As before, the risk is great that our values will once again succumb to our politics. Too many people will tiptoe around this disgrace as they did around torture, at least until it is safely behind us. Then they will condemn the behavior as a betrayal of our “true” principles. But by that time, it will be too late. We will have moved on to something worse.
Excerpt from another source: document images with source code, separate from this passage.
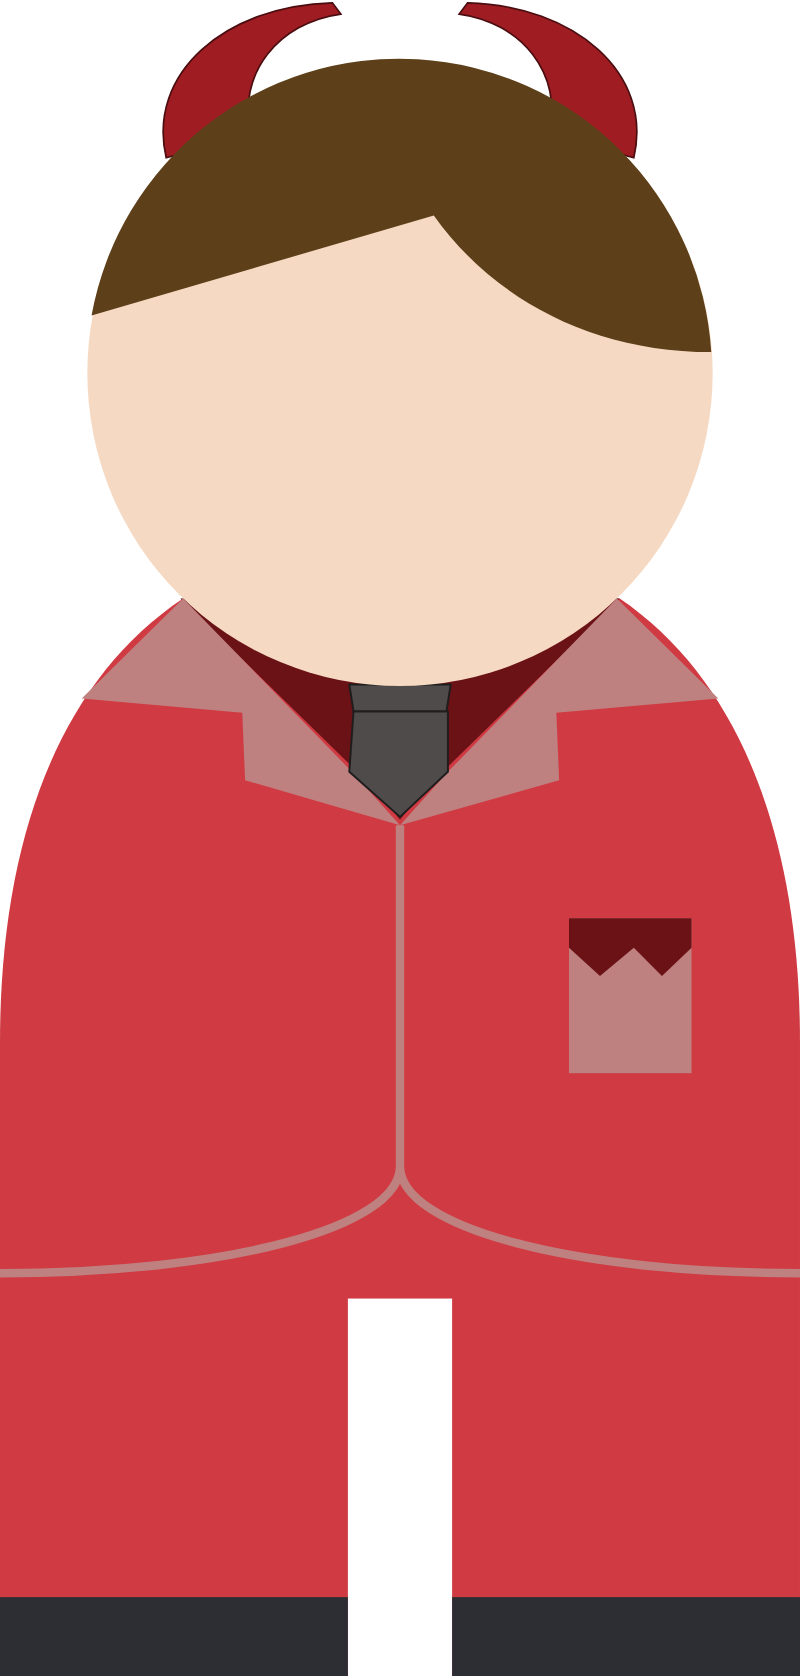
<!DOCTYPE html>
<html lang="en">
<head>
<meta charset="utf-8">
<title>Devil in a Red Suit</title>
<style>
  :root {
    --horn: #9f1c22;
    --horn-edge: #4a0d10;
    --hair: #5d4019;
    --skin: #f5d9c2;
    --suit: #d03a42;
    --lapel: #bf8080;
    --shirt: #6a1216;
    --tie: #4f4b4a;
    --tie-edge: #1f1d1d;
    --shoe: #2d2e33;
    --page: #ffffff;
  }
  html, body {
    margin: 0;
    padding: 0;
    width: 800px;
    height: 1676px;
    overflow: hidden;
    background: var(--page);
  }
  .figure {
    display: block;
    width: 800px;
    height: 1676px;
  }
  .horn { fill: var(--horn); stroke: var(--horn-edge); stroke-width: 1.2; }
  .hair { fill: var(--hair); }
  .face { fill: var(--skin); }
  .suit { fill: var(--suit); }
  .shirt { fill: var(--shirt); }
  .lapel { fill: var(--lapel); }
  .tie { fill: var(--tie); stroke: var(--tie-edge); stroke-width: 1.4; stroke-linejoin: round; }
  .seam { fill: none; stroke: var(--lapel); stroke-width: 6; }
  .pocket { fill: var(--lapel); }
  .pocket-square { fill: var(--shirt); }
  .leg-gap { fill: var(--page); }
  .shoe { fill: var(--shoe); }
</style>
</head>
<body>
<svg class="figure" viewBox="0 0 568 1190" width="800" height="1676" xmlns="http://www.w3.org/2000/svg">
  <defs>
    <path id="horn-left" d="M118,112 C104,52 160,4 236,2 L242,10 C198,16 168,52 178,96 Z"/>
  </defs>

  <g class="horns">
    <use href="#horn-left" class="horn"/>
    <use href="#horn-left" class="horn" transform="translate(568,0) scale(-1,1)"/>
  </g>

  <g class="suit-jacket">
    <path class="suit" d="M0,740 C0,600 40,485 130,425 L440,425 C528,485 568,600 568,740 L568,1190 L0,1190 Z"/>
    <polygon class="shirt" points="128,425 440,425 300,562 284,582 268,562"/>
    <path class="lapel" d="M130,425 L58,496 L172,506 L174,554 L284,586 L250,548 Z"/>
    <path class="lapel" d="M438,425 L510,496 L395,506 L397,554 L284,586 L318,548 Z"/>
    <path class="seam" d="M284,586 V828 C284,872 160,904 0,904 M284,828 C284,872 408,904 568,904"/>
    <g class="breast-pocket">
      <rect class="pocket" x="404" y="652" width="87" height="110"/>
      <path class="pocket-square" d="M404,652 H491 V673 L470,693 L450,673 L426,693 L404,673 Z"/>
    </g>
  </g>

  <g class="necktie">
    <path class="tie" d="M251,505 L318,505 L318,548 L284,580 L248,548 Z"/>
    <path class="tie" d="M248,486 L320,486 L317,505 L251,505 Z"/>
  </g>

  <g class="head">
    <circle class="face" cx="284" cy="265" r="222"/>
    <path class="hair" d="M65,224 L308,153 C350,212 420,250 505,250 A222,222 0 0 0 65,224 Z"/>
  </g>

  <g class="legs">
    <rect class="leg-gap" x="247" y="922" width="74" height="268"/>
    <rect class="shoe" x="0" y="1134" width="247" height="56"/>
    <rect class="shoe" x="321" y="1134" width="247" height="56"/>
  </g>
</svg>
</body>
</html>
We like to believe that values have a power of their own, and can compel a result even when there is no political will behind it. The lesson of history is not kind to that belief. The arc of the moral universe is very long indeed, but we should be clear-eyed that it rarely bends toward justice when justice is needed most. If we are to make our values meaningful, we must demand that they be honored even when sitting politicians are unwilling to act, for that is the only time our values can do much good.